▶ **PROVIDED ENTRIES**:

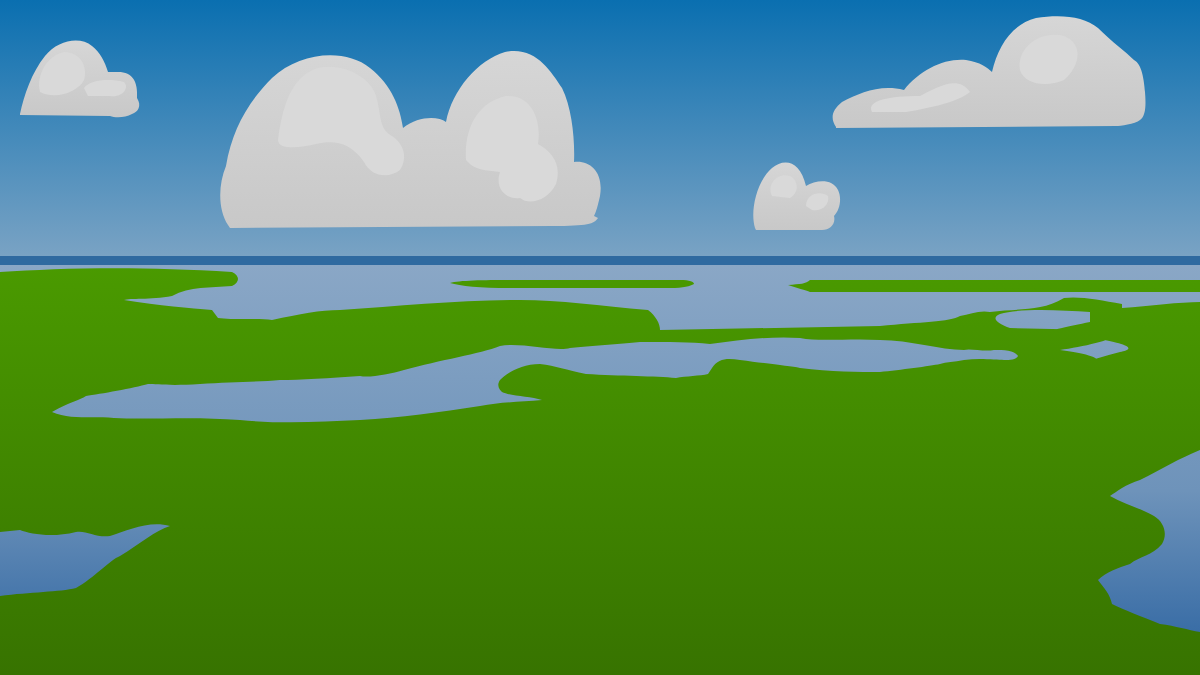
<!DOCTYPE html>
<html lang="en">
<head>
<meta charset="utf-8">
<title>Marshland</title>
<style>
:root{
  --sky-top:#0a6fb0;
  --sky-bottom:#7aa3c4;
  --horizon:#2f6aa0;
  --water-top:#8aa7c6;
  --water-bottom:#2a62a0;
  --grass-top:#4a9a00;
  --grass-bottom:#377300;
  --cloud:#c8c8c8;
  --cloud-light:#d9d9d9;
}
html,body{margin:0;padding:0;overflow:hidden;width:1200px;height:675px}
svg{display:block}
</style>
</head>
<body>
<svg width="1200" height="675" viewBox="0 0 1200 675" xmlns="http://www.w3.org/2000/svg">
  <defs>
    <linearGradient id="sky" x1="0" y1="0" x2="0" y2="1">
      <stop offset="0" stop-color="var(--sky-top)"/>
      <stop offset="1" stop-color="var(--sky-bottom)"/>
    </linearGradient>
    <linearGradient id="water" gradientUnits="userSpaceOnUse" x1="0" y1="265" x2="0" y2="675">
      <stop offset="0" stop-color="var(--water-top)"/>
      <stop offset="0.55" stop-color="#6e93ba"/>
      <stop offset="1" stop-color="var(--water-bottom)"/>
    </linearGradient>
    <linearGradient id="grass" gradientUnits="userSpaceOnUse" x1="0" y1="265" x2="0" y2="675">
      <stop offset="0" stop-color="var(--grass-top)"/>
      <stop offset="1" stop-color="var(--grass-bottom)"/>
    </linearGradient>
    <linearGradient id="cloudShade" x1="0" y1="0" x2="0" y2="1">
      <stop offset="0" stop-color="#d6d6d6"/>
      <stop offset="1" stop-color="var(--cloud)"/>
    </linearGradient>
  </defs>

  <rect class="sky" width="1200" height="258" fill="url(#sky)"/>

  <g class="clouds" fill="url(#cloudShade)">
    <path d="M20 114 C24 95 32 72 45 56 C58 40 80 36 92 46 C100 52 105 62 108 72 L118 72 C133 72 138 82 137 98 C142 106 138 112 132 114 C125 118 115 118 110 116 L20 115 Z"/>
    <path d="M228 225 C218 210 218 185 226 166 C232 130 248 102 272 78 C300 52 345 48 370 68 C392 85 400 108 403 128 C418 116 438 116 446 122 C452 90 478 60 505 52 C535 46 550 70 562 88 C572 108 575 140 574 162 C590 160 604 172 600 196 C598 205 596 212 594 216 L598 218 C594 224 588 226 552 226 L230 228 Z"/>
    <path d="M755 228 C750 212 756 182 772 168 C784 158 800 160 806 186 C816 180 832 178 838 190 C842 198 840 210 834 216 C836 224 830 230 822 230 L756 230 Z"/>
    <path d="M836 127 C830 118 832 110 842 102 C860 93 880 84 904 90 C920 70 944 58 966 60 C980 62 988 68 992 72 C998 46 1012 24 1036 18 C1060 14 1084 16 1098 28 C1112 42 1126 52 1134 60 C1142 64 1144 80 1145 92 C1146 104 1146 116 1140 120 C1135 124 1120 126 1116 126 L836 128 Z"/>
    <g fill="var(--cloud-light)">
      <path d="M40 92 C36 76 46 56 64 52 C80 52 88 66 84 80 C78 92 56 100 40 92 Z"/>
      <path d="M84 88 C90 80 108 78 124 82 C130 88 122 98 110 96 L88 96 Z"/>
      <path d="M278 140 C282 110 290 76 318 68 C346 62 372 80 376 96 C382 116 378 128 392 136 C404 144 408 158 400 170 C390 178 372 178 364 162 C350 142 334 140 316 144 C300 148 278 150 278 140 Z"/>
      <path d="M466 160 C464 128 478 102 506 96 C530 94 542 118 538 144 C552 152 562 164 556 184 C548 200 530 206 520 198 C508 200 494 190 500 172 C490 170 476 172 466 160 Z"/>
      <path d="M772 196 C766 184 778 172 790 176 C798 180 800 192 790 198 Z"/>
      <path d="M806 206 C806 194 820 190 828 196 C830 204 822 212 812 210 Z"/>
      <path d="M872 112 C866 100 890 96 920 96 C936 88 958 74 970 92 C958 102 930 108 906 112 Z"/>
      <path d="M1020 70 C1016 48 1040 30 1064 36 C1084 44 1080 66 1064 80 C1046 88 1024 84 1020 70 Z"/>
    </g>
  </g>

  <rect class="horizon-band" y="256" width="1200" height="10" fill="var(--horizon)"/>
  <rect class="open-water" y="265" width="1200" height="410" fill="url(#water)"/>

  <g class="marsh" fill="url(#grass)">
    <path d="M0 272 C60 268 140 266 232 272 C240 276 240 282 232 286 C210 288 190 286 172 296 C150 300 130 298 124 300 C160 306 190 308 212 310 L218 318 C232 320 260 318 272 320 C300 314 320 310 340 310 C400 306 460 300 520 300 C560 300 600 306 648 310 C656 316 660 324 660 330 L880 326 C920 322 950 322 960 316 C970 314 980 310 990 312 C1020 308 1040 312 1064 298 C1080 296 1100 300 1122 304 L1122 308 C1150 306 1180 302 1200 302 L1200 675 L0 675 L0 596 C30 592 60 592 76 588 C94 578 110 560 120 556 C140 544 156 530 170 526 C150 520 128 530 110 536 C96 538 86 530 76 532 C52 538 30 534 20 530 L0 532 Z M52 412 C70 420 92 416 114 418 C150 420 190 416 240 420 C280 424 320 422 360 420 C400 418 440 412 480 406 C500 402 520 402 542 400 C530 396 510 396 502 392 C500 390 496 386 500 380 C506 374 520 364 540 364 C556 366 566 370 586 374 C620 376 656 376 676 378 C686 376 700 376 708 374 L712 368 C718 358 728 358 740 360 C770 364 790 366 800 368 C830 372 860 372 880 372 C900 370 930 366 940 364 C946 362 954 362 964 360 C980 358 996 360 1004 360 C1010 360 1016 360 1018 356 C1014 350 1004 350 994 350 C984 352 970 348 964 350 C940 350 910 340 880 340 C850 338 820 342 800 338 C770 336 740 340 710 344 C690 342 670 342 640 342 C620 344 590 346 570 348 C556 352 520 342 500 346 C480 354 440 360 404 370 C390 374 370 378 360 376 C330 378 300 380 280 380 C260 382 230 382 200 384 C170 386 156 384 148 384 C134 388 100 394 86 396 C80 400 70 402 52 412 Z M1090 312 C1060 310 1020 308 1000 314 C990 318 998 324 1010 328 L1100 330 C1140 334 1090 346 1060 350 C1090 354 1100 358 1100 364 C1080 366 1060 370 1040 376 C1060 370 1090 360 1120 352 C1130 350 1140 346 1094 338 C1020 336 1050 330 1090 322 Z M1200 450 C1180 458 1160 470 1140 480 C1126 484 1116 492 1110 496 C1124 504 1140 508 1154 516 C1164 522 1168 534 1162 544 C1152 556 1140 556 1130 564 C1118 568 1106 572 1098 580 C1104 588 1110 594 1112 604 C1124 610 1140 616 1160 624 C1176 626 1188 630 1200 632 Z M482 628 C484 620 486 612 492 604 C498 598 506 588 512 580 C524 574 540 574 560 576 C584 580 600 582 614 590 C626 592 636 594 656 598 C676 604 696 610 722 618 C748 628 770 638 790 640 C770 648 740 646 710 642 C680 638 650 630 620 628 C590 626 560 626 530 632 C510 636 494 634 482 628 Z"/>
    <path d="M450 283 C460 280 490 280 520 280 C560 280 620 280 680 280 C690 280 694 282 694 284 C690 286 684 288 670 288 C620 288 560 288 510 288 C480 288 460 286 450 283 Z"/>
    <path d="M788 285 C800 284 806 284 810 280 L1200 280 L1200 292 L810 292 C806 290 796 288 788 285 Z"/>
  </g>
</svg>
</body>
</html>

▶ **ASSIGNED TASK**:
Each line of the data that has the string "color" should be returned.

▶ **SOLUTION BELOW**:
      <stop offset="0" stop-color="var(--sky-top)"/>
      <stop offset="1" stop-color="var(--sky-bottom)"/>
      <stop offset="0" stop-color="var(--water-top)"/>
      <stop offset="0.55" stop-color="#6e93ba"/>
      <stop offset="1" stop-color="var(--water-bottom)"/>
      <stop offset="0" stop-color="var(--grass-top)"/>
      <stop offset="1" stop-color="var(--grass-bottom)"/>
      <stop offset="0" stop-color="#d6d6d6"/>
      <stop offset="1" stop-color="var(--cloud)"/>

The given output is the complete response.